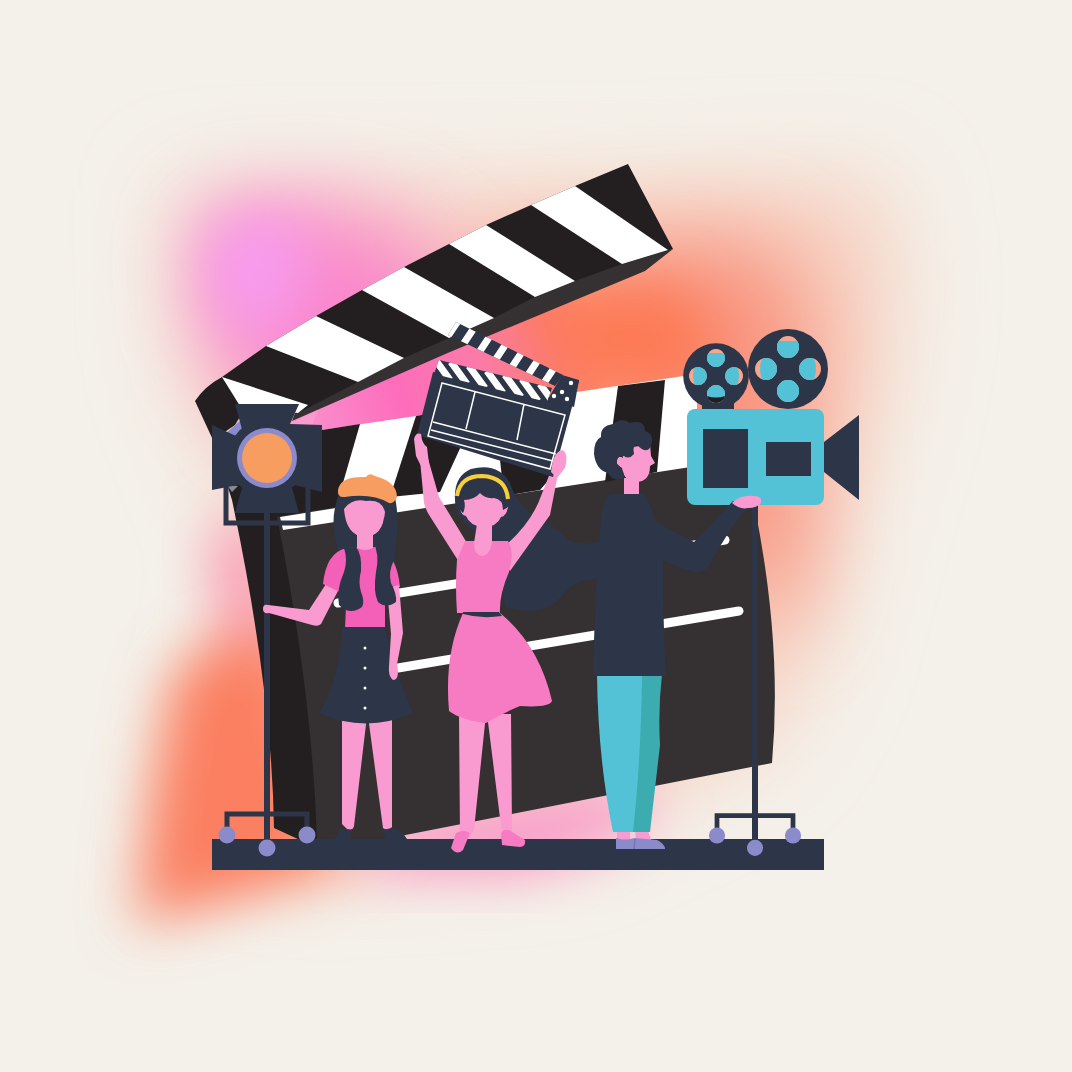
<!DOCTYPE html>
<html lang="en">
<head>
<meta charset="utf-8">
<title>Film crew illustration</title>
<style>
:root{--paper:#f4f1ea;--navy:#2d3548;--black:#231f20;--char:#353031;--white:#fff;--skin:#f99bd0;--pink:#f67bc2;--hot:#f45fb8;--teal:#53c2d6;--teal-dark:#3dacb0;--lilac:#8b8bcc;--orange:#f79d5f;--yellow:#f8cf3b;--coral:#fb7f60;--salmon:#f9a58c}
html,body{margin:0;background:var(--paper);overflow:hidden}
svg{display:block;width:1072px;height:1072px}
.navy{fill:var(--navy)}.black{fill:var(--black)}.char{fill:var(--char)}.white{fill:var(--white)}
.skin{fill:var(--skin)}.pink{fill:var(--pink)}.hot{fill:var(--hot)}.teal{fill:var(--teal)}
.teal-dark{fill:var(--teal-dark)}.lilac{fill:var(--lilac)}.orange{fill:var(--orange)}.salmon{fill:var(--salmon)}
.chalk{fill:none;stroke:var(--white);stroke-width:9;stroke-linecap:round}
.rod{fill:none;stroke:var(--navy);stroke-width:5}
.thin{fill:none;stroke:var(--white);stroke-width:1.5}
.stripes{fill:none;stroke:var(--white);stroke-width:7}
</style>
</head>
<body>
<svg viewBox="0 0 1072 1072" role="img" aria-label="Three film makers with a giant clapperboard, a spotlight and a movie camera">
<defs>
<filter id="haze" x="-50%" y="-50%" width="200%" height="200%"><feGaussianBlur stdDeviation="44"/></filter>
<filter id="glow" x="-50%" y="-50%" width="200%" height="200%"><feGaussianBlur stdDeviation="28"/></filter>
<linearGradient id="gap-light" gradientUnits="userSpaceOnUse" x1="290" y1="430" x2="600" y2="330">
<stop offset="0" stop-color="#f995d0"/><stop offset=".35" stop-color="#fd6dbb"/><stop offset=".62" stop-color="#fb7ba8"/><stop offset=".85" stop-color="#fc7b66"/><stop offset="1" stop-color="#fc7b5c" stop-opacity="0"/>
</linearGradient>
<clipPath id="reel-holes"><circle cy="-22" r="11"/><circle cy="22" r="11"/><circle cx="-22" r="11"/><circle cx="22" r="11"/></clipPath>
<g id="reel">
<circle class="navy" r="40"/>
<g clip-path="url(#reel-holes)"><circle class="salmon" r="36"/><circle class="teal" r="28"/><path class="teal" d="M-11 -28H11V34H-11Z"/></g>
</g>
<g id="casters">
<path class="rod" d="M-40 30V9H40V30"/>
<circle class="lilac" cx="-40" cy="30" r="8.5"/><circle class="lilac" cx="40" cy="30" r="8.5"/><circle class="lilac" cy="43" r="8.5"/>
</g>
<clipPath id="slate-stick-clip"><path d="M456 322L563 375L555 386L448 335Z"/></clipPath>
<clipPath id="slate-bar-clip"><path d="M439 360L552 388L547 402L434 374Z"/></clipPath>
</defs>

<rect width="1072" height="1072" fill="var(--paper)"/>

<g id="colour-haze">
<path d="M175 190L640 185L880 175Q925 300 860 480L810 670L760 750L560 840L300 860L190 830L260 560L180 350Z" fill="#f7d3c4" filter="url(#haze)"/>
<path d="M470 260L740 235Q835 270 810 390L805 560L775 640L690 520L470 390Z" fill="#f99480" filter="url(#haze)"/>
<path d="M520 300L670 280L720 330L690 400L500 380Z" fill="#fd7a55" filter="url(#glow)"/>
<path d="M200 225Q250 195 390 220L470 300L440 420L290 450L215 350Z" fill="#fa86cb" filter="url(#haze)"/>
<path d="M208 228Q270 205 310 230L290 330L222 330Z" fill="#f79bf0" filter="url(#glow)"/>
<path d="M205 530L270 520L290 680L235 680Z" fill="#fa9cb4" filter="url(#glow)"/>
<path d="M172 680Q210 625 290 640L330 850L390 850L250 895L135 925L150 800Z" fill="var(--coral)" filter="url(#glow)"/>
<path d="M400 820L620 790L660 800L620 840L520 872L350 868Z" fill="#f995c8" filter="url(#glow)"/>
</g>
<path id="pink-light-wedge" d="M290 422L480 330L610 290V392L416 420L322 436L298 438Z" fill="url(#gap-light)"/>

<g id="giant-clapper">
<path class="black" d="M225 478L290 500L330 840H300L274 828Q272 690 232 500Z"/>
<path class="char" d="M276 512L690 464L752 494Q783 640 772 763L380 840H317Q312 690 276 512Z"/>
<path class="white" d="M322 430L697 374V466L283 530L280 517L336 508Z"/>
<path class="black" d="M322 430L360 424L336 507L276 517L280 480Z"/>
<path class="black" d="M416 416L480 405L440 492L390 497Z"/>
<path class="black" d="M618 386L665 380L657 472L605 482Z"/>
<path class="black" d="M500 460L554 474L540 490L504 496Z"/>
<path class="chalk" d="M338 603L725 540M398 668L739 611"/>
<g id="hinged-arm">
<path class="black" d="M195 401Q205 386 222 377L244 410L235 425L213 440Z"/>
<path class="char" d="M673 249L645 271L450 352L292 421L300 400L358 376L449 330L535 290L622 258Z"/>
<path class="black" d="M222 377L266 346L316 316L362 290L404 267L449 244L486 225L531 205L575 186L628 164L673 249L622 264L575 281L535 297L494 318L449 338L404 358L358 382L300 412L240 407Z"/>
<path class="white" d="M222 377L308 405L298 413L240 406Z"/>
<path class="white" d="M266 346L316 316L404 358L358 382Z"/>
<path class="white" d="M362 290L404 267L494 318L449 338Z"/>
<path class="white" d="M449 244L486 225L575 281L535 297Z"/>
<path class="white" d="M531 205L575 186L668 250L622 264Z"/>
</g>
</g>

<rect id="stage" class="navy" x="212" y="839" width="612" height="31"/>

<g id="spotlight">
<path class="rod" d="M226 486V523H308V486"/>
<path class="navy" d="M264 510H270V842H264Z"/>
<path class="lilac" d="M225 434L243 418L246 432L232 440Z"/>
<path d="M227 485L238 486L232 492Z" fill="#8c8992"/>
<path class="skin" d="M291 423L318 410L310 431L300 437Z"/>
<path class="navy" d="M235 404H299L290 424L322 425V492L291 484L299 513H235L243 484L212 490V425L245 440Z"/>
<circle class="navy" cx="267" cy="458" r="39"/>
<circle class="lilac" cx="267" cy="458" r="30"/>
<circle class="orange" cx="267" cy="458" r="25"/>
<use href="#casters" x="267" y="805"/>
</g>

<g id="movie-camera">
<path class="navy" d="M752 500H758V842H752Z"/>
<use href="#casters" transform="translate(755 807) scale(.95)"/>
<path class="navy" d="M702 400H734V412H702Z"/>
<use href="#reel" transform="translate(716 376) scale(.82)"/>
<path class="black" d="M707 396Q716 399 725 396Q723 403 716 403Q709 403 707 396Z"/>
<use href="#reel" x="788" y="369"/>
<rect class="teal" x="687" y="409" width="137" height="96" rx="8"/>
<rect class="navy" x="703" y="429" width="45" height="59"/>
<rect class="navy" x="766" y="442" width="45" height="34"/>
<path class="navy" d="M824 442L859 415V500L824 472Z"/>
</g>

<g id="woman-in-beret">
<path class="navy" d="M341 488Q327 521 339 552L349 568L388 565Q403 540 395 497Z"/>
<path class="skin" d="M342 716H367L354 826Q353 831 347 829L342 824ZM368 716H392V827Q388 832 383 828Z"/>
<path class="navy" d="M335 839Q338 829 344 829L352 830Q351 836 350 839ZM382 830L392 828Q403 831 407 839H386Z"/>
<path class="skin" d="M326 584L339 589L321 624Q318 627 312 625L269 613Q263 614 263 609Q263 604 268 605L309 610Z"/>
<path class="hot" d="M346 548Q326 553 323 584L340 592L347 582L345 629H385V586L400 587Q397 554 377 547Z"/>
<path class="skin" d="M357 530H373V548Q365 552 357 548Z"/>
<path class="skin" d="M344 509Q352 498 366 501Q382 499 385 512Q383 537 364 537Q346 535 344 509Z"/>
<path class="navy" d="M342 627H385Q393 666 413 713Q366 734 319 713Q340 680 342 627Z"/>
<path class="skin" d="M387 588L399 585L403 633L397 664Q400 680 393 680Q388 676 389 666L391 634Z"/>
<path class="navy" d="M344 548Q348 560 344 572Q336 590 339 605Q350 616 362 607Q365 601 361 592Q358 582 361 571Q362 554 356 547ZM373 541Q380 555 376 572Q373 592 378 602Q386 609 396 602Q397 594 391 583Q388 572 394 560Q399 542 391 525L384 517Q383 533 373 536Z"/>
<g class="white"><circle cx="365" cy="648" r="1.5"/><circle cx="365" cy="668" r="1.5"/><circle cx="365" cy="688" r="1.5"/><circle cx="365" cy="708" r="1.5"/></g>
<path class="orange" d="M338 490Q340 476 366 477Q369 472 375 476Q397 482 397 497Q394 504 389 503Q372 493 345 497Q337 498 338 490Z"/>
</g>

<g id="woman-with-slate">
<path class="navy" d="M457 514Q449 478 471 469Q498 462 510 483Q516 503 534 516Q558 527 568 540Q582 547 606 540V580Q578 575 562 596Q545 618 505 607L495 540L472 530Z"/>
<path class="skin" d="M459 714H486L474 830L470 837H460ZM487 714H511L512 832L502 834Z"/>
<path class="pink" d="M451 848L456 833Q464 829 470 833L463 850Q457 856 451 848ZM501 833Q506 827 512 832L525 840Q526 847 520 847L502 845Z"/>
<path class="skin" d="M467 543L439 497L427 455L420 460L424 503Q426 511 431 518L459 562ZM500 552L506 545Q532 522 541 496L552 468L558 474L550 515L510 571Z"/>
<path class="pink" d="M465 541H508Q515 552 509 572Q499 595 500 613Q539 645 552 701Q549 708 520 706Q503 713 486 723Q461 720 449 711Q444 655 463 613H457Q455 585 457 560Z"/>
<path class="navy" d="M463 612H499L502 616Q481 619 463 614Z"/>
<path class="skin" d="M477 524H492V543Q489 556 482 556Q474 555 474 543Z"/>
<path class="skin" d="M459 500Q472 490 484 494Q500 490 509 500Q508 516 501 517Q497 527 483 527Q470 526 466 516Q459 515 459 500Z"/>
<path class="navy" d="M455 498Q459 477 481 476Q509 477 513 500Q510 507 503 510Q503 499 494 498Q485 499 480 493Q474 500 464 500Q466 507 463 513Q456 507 455 498Z"/>
<path d="M457 496Q460 476 482 476Q506 477 508 499" fill="none" stroke="var(--yellow)" stroke-width="4"/>
</g>

<g id="hand-slate">
<path class="navy" d="M433 372L551 397L564 376L579 381L553 477L417 435Z"/>
<g clip-path="url(#slate-bar-clip)">
<path class="navy" d="M430 355H560V410H430Z"/>
<path class="stripes" d="M434 358L450 380M451 362L467 384M469 366L485 388M487 371L503 393M505 375L521 397M522 379L538 401M540 384L556 406"/>
</g>
<g clip-path="url(#slate-stick-clip)">
<path class="navy" d="M440 315H570V395H440Z"/>
<path class="stripes" d="M460 318L444 342M476 325L460 349M492 333L476 357M508 341L492 365M524 349L508 373M540 357L524 381M556 365L540 389M572 373L556 397"/>
</g>
<path class="navy" d="M562 375L579 380L574 407L548 399Z"/>
<g class="white"><circle cx="571" cy="383" r="2.2"/><circle cx="562" cy="392" r="2.2"/><circle cx="554" cy="396" r="2.2"/><circle cx="567" cy="399" r="2.2"/></g>
<path class="thin" d="M442 383L565 415L550 469L428 436ZM433 422L556 454M431 430L553 461M475 392L466 429M524 404L517 440"/>
</g>
<path id="slate-hands" class="skin" d="M414 439Q416 432 421 434Q422 444 427 447L429 464L421 466L416 456ZM551 472Q553 452 562 450Q569 452 565 468L557 478Z"/>

<g id="cameraman">
<path class="skin" d="M617 831H630V840H617ZM635 831H648L651 840H636Z"/>
<path class="teal" d="M597 674H646L640 832H613Q598 760 597 674Z"/>
<path class="teal-dark" d="M642 674H662Q658 710 660 745L650 832H633Q641 760 642 674Z"/>
<path class="lilac" d="M616 838Q626 841 634 838L657 840Q665 844 665 849H616Z"/>
<path d="M635 839L634 849" stroke="#7676b5" stroke-width="1.5"/>
<path class="skin" d="M624 478H639V496Q631 499 624 495Z"/>
<path class="skin" d="M622 449L650 444L651 456L655 463L650 466Q650 481 637 482Q623 481 622 468Q615 465 617 459Q619 455 623 458Z"/>
<path class="navy" d="M594 454Q594 440 601 437Q600 426 613 424Q622 417 630 423Q645 419 645 431Q655 434 651 446Q647 455 637 445Q632 446 634 454Q629 460 624 456Q616 455 617 464Q623 468 625 478Q613 483 608 473Q596 470 594 454Z"/>
<path class="navy" d="M610 494H643Q652 505 656 522L694 542L733 501L747 508Q729 529 710 564Q704 574 694 572Q676 567 663 560Q663 625 666 676H593Q595 590 601 518Q603 500 610 494Z"/>
<path class="skin" d="M732 503Q741 494 755 496Q763 497 761 503Q757 508 748 508Q740 510 732 503Z"/>
</g>
</svg>
</body>
</html>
....
Assignment
In how many lines of the records does the word "black" occur? Reply with the number only.

Your response
10